CLATSOP COUNTY, Ore. — Jeff Carlsen and his wife thought they were ready to have the conversation.
They’d been reading books about death and dying and thinking about how they wanted to approach this time of their life. They were older and the idea of their own mortality was becoming less abstract. They felt open and willing to address almost anything. Their Christian faith had them looking to eternity.
And, besides, thought Carlsen, the retired former director of the Cannon Beach Conference Center, they’d grappled with difficult things before and dealt with their own parents’ deaths.
But then they started talking through matters of their estate, power of attorney and the other legal and fiddly details with their kids.
“We thought, ‘Oh, that’s just straightforward,” Carlsen said. “You just talk about it and, you know, everybody’s on the same page and it all works out great. But,” he laughed, “not necessarily.”
Carlsen was one of the people former Clatsop County public health director Margo Lalich reached out to for feedback as she and others looked to found the North Coast EOL Collective.
The collective, created by three women with experience in health care and end-of-life care, launched in July and seeks to help people navigate death — and dying — in all its emotional, physical, medical and legal complexity.

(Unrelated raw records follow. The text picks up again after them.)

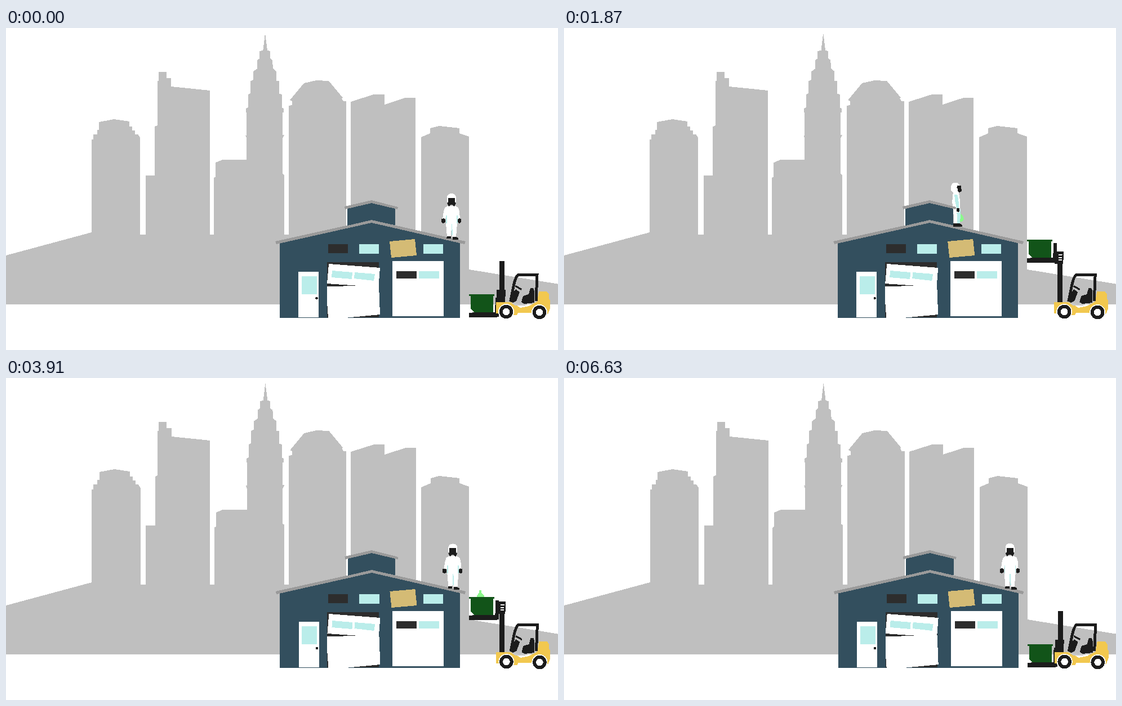
An HTML page for the animation above (6.8 s loop, 980 by 572 pixels).

```html
<!DOCTYPE html>
<html lang="en">
<head>
<meta charset="utf-8">
<title>Warehouse cleanup</title>
<style>
  html, body { margin: 0; width: 100%; height: 100%; overflow: hidden; background: #fff; }
  svg { display: block; width: 980px; height: 572px; shape-rendering: crispEdges; }
  .city { fill: #bfbfbf; }
  .wall { fill: #334f5e; }
  .roof { fill: #9a9a9a; }
  .white { fill: #fff; }
  .dark { fill: #2d2d2d; }
  .black { fill: #1c1c1c; }
  .glass { fill: #baedea; }
  .board { fill: #d4bb75; }
  .yellow { fill: #f2c84f; }
  .bin { fill: #125419; }
  .bag { fill: #8cf78c; }
  .frame { fill: none; stroke: #1c1c1c; stroke-width: 5; }
</style>
</head>
<body>
<svg viewBox="0 0 980 572">
  <g id="scene">
    <g class="city">
      <path d="M-2 404.5L152 363V366.5H822V429L982 455V491H-2z"/>
      <path d="M152 367V198h3v-9h7v-8h3.3v-14L192 162l27.3 4v9h5v7h5v7h5l4 6V367z"/>
      <path d="M248 367V262h16.3v-87l4.700-2V94h2V78h14v11h8.300v15L362 111V367z"/>
      <path d="M369.300 367V266l3-2V239l12-5H427.300V196l-2-5h2V150h-1V143l4-2V118l4-2V94l5-2V77l7-5V57l4-3V41l6-1L460 9L464 40l5 1V54l4 3l1 15l6 5V94h5v23l5 1v24l3 1v7h-2V190h3l-3 6V259l3 2V367z"/>
      <path d="M502 367V138l6-1V130l-4-2L529 98l22-5l22 1l25 30l-2 1l3 5h5V367z"/>
      <path d="M612 367V131l41-13h19v18L709 124h18.300V367z"/>
      <path d="M737 367V194l16.300-7v-9L769 174l36 4v9l17 6V367z"/>
    </g>

    <g id="building">
      <path class="wall" d="M486 515V382L649 344L806 382V515z"/>
      <path class="roof" d="M478 379L649 341L816 379L814 384L649 346L480 384z"/>
      <path class="dark" d="M572 384h35v16h-35zM570 416h92v98h-92z"/>
      <path class="glass" d="M627 384h35.300v16.500h-35.300zM741 384h35v16.500h-35z"/>
      <path class="board" d="M681 379L726 375L729 404L684 408z"/>
      <path class="white" d="M519.300 433h36v80.500h-36zM686 414h91v97.500h-91z"/>
      <path class="white" d="M573 419L664 426L661.500 458.500L627 458L570 454z"/>
      <path class="white" d="M570 459L627 458L662 457L664 509L602 515H572L570 487z"/>
      <path class="glass" d="M525 440.500h27v32.500h-27zM579 431L615 434L614 446L578 443zM619 434L655 437L653 449L618 445zM733 432h36v12.500h-36z"/>
      <path class="dark" d="M693 432h36v12.500h-36z"/>
      <circle class="black" cx="551.500" cy="480" r="2.200"/>
    </g>

    <path id="bag" class="bag" d="M-2 0h4l-1 4l5 5l2 7l-4 4h-8l-4-4l2-7l4-5z"/>

    <g id="worker">
      <g id="front">
        <path class="white" d="M-8-66V-75Q-7-81 0-81T8-75V-66z"/>
        <path class="white" d="M-7-59H7L12-56L14-49L15-36H11L9-42L10-28L8-4H1L0-25L-1-4H-8L-10-28L-9-42L-11-36H-16L-14-49L-12-56z"/>
        <path class="glass" d="M-10-42h1.500v14h-1.500zM9-42h1.500v14h-1.500zM-.500-27h1.500l1 20h-2z"/>
        <path class="black" d="M-6-73H6V-65L8-64L5-58L2-61H-2L-5-58L-8-64L-6-65z"/>
        <path class="black" d="M-18-36l5-1l2 2v5l-4 2l-3-2zM11-35l2-2l4 1v6l-3 2l-3-2zM-8-5h7v4h-8zM2-4h6l4 2v3h-10z"/>
      </g>
      <g id="side">
        <g id="rearLeg">
          <path class="white" d="M-7-31H4L2-5H-6z"/>
          <path class="black" d="M-7-6h8l2 3v3h-10z"/>
        </g>
        <g id="foreLeg">
          <path class="glass" d="M-3-31H4L3-6H-2z"/>
          <path class="black" d="M-3-6h6l4 3v3h-10z"/>
        </g>
        <path class="white" d="M-7-62L2-63L4-55L5-40L4-26L-7-25L-9-45L-8-57z"/>
        <path class="white" d="M-11-65V-72Q-10-79-3-79Q3-79 4-73L2-63L-7-61z"/>
        <path class="black" d="M0-73h7v4l1 5l-4 3l-3-3v-3l-2-3z"/>
        <path class="glass" d="M-5-57L0-58L2-50L3-34L-1-33L-4-46z"/>
        <path class="black" d="M-1-33h5v4l-2 3l-3-2z"/>
      </g>
    </g>

    <g id="cupola">
      <path class="wall" d="M606.300 351V320L649 310L691 320V350.500L649 341z"/>
      <path class="roof" d="M601 317L649 306L696 318L695 322L649 311L602 322z"/>
    </g>

    <g id="truck">
      <path class="black" d="M876 414h9v73h-9z"/>
      <g id="rungs">
        <path class="black" fill-rule="evenodd" d="M871 0H887V4L886 20V22H871zM878 5h7l-1 2h-6zM878 10h6v1.500h-6zM878 14h6v1.500h-6z"/>
      </g>
      <g id="lift">
        <path class="bin" d="M822 473h45v3h-2V505h-34l-6-6V476h-3z"/>
        <path class="black" d="M822 506l12-1h34l1-26h6v34l-6 1h-47z"/>
      </g>
      <path class="yellow" d="M870 487H898L913 497L928 494L943 486L946 468H960L964 473V482L966 484V498L962 508H934V506H909L907 510H901L896 498H880L876 507H870z"/>
      <path fill="#c9c9c9" d="M895 487L912 491L941 481V487L920 493H904z"/>
      <path class="frame" d="M896 484L901 459Q905 440 910 438H943L941 485"/>
      <path class="black" d="M893 485L902 468L905 464L912 469L906 485L900 488zM905 457l11 6l-1 3l-11-6zM915 487L918 476L928 473L931 462H936L938 467V488L920 490z"/>
      <g id="wheels"></g>
    </g>
  </g>
</svg>
<script>
  const LOOP = 6800, STEP = 170, MAX_RISE = 97;
  const $ = id => document.getElementById(id);
  const clamp = (v, lo, hi) => Math.min(hi, Math.max(lo, v));
  const mix = (a, b, k) => a + (b - a) * k;
  const move = (id, x, y, extra = '') => $(id).setAttribute('transform', `translate(${x} ${y}) ${extra}`);
  const show = (id, on) => $(id).setAttribute('display', on ? 'inline' : 'none');

  // Linear interpolation through [time, value] pairs.
  function track(keys, t) {
    const i = keys.findIndex(key => key[0] > t);
    if (i < 0) return keys[keys.length - 1][1];
    if (i === 0) return keys[0][1];
    const [t0, a] = keys[i - 1], [t1, b] = keys[i];
    return mix(a, b, (t - t0) / (t1 - t0));
  }

  const LIFT = [[510, 0], [1480, MAX_RISE], [3780, MAX_RISE], [4750, 0]];
  const WALK = [[590, 791], [1635, 697], [1945, 697], [3010, 793], [5000, 793], [5200, 791]];
  const THROW = { start: 3060, end: 3400 };
  const roofY = x => 342.500 + Math.abs(x - 649) * 0.229;

  for (const [x, y] of [[888, 504], [947, 505]]) {
    [['white', 14], ['black', 12.300], ['white', 6.300]].forEach(([name, r]) =>
      $('wheels').insertAdjacentHTML('beforeend', `<circle class="${name}" cx="${x}" cy="${y}" r="${r}"/>`));
  }

  function drawWorker(t, x, y) {
    const walking = t > 590 && t < 3010;
    const goingLeft = t < 1800;
    const paused = t > 1635 && t < 1945;
    const swing = paused ? 0 : Math.cos(t / STEP * Math.PI / 2 + 1.200);
    move('worker', x, y);
    show('front', !walking);
    show('side', walking);
    $('side').setAttribute('transform', goingLeft ? 'scale(-1 1)' : 'translate(1 0)');
    $('foreLeg').setAttribute('transform', `translate(2 0) rotate(${-14 * swing} 0 -31)`);
    $('rearLeg').setAttribute('transform', `rotate(${3 * swing} 0 -31)`);
  }

  function drawBag(t, x, y, rise) {
    show('bag', t >= 1800 && t < 5270);
    if (t < THROW.start) {
      move('bag', x + 5, y - 29);
    } else if (t < THROW.end) {
      const k = (t - THROW.start) / (THROW.end - THROW.start);
      move('bag', mix(799, 842, k), mix(y - 32, 364, k) - 56 * k * (1 - k));
    } else {
      const above = clamp(12 - (t - 3910) * 6 / 680, 0, 12);
      move('bag', 842, 473 - rise - above);
    }
  }

  function draw(t) {
    const rise = track(LIFT, t);
    const x = track(WALK, t), y = roofY(x);
    move('scene', 0.700 * t / LOOP, 0);
    move('lift', 0, -rise);
    move('rungs', 0, clamp(479 - rise, 397, 465));
    drawWorker(t, x, y);
    drawBag(t, x, y, rise);
  }

  const start = performance.now();
  function tick() {
    const t = (performance.now() - start) % LOOP;
    draw(Math.floor(t / STEP) * STEP);
    requestAnimationFrame(tick);
  }
  tick();
</script>
</body>
</html>
```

For much of her career, Lalich says, she has fielded questions from people who are facing an end-of-life situation and who are wondering what they should do and where to go for support, care or information.
Even as ideas about how to approach the end-of-life period have evolved, resources remain limited on the North Coast. Most people will encounter only a medical model for addressing death and dying: palliative care or hospice.
They may not realize that there are numerous ways to confront the end or that the logistics are something worth contemplating and planning for well in advance, Lalich said.
The collective’s founders hope to help untangle the often complex and uncomfortable conversations around end-of-life preparation and decisions. The group is seeking to gather resources and educational opportunities together in one place.
They recently held an informational session and will host another in early August, seeking community input on what is most needed on the coast and what gaps the collective might best fill.
The collective offers a variety of consultation services around death, dying, grieving — some at no cost, others with fees attached. They plan to hold community “Death Cafes” where participants can talk as openly about death and dying as they might talk about other life milestones. The collective’s website includes links to books, talks, meditations, training and other things that may not be available on the coast but are available online or in nearby cities like Portland.
Co-founder Abby McNeil, a licensed clinical social worker who has worked in oncology and palliative care, wants people to realize there can be a lot more meaning, dignity and peace at the end of life.
“While it can be really painful and sad, there’s also beauty in it,” she said.
Lalich said the collective has been a vision for years, but the coronavirus pandemic reemphasized the need for such services.
McNeil agreed. She worked in health care in the county throughout the pandemic. A number of the deaths she saw were unexpected.
“People were dying alone, without family there, without the conversation,” she said, adding, “It was so heartbreaking to me that there were a lot of lives lost without that conversation.”
During the pandemic, Lalich returned to public health, resuming, temporarily, the role of county public health director, a position she had previously held from 2009 through 2013.
In calls to the Public Health Department during the pandemic, Lalich heard “incredible anxiety and fear of uncertainty from this looming threat that people didn’t understand.” It was a community confronting its mortality, she said.
“There were more calls than I can even count with questions about, ‘What if?’ What if, and how to navigate those conversations,” Lalich said.
“We come into this life and then we spend most of it trying to avoid our mortality when, in fact, it’s the one thing that we all share,” she added. “We will all die at some point in time and while it may not be welcome, it’s a reality.”
She thinks about all the careful thought people put into other milestones — the time and care of planning a wedding or preparing for the birth of a child.
“But we don’t do that when we think of this most significant event in our life, which is the end of it, the end of this physical life that we have,” she said.
With the collective, she hopes to normalize the conversation, the experience and the inevitable.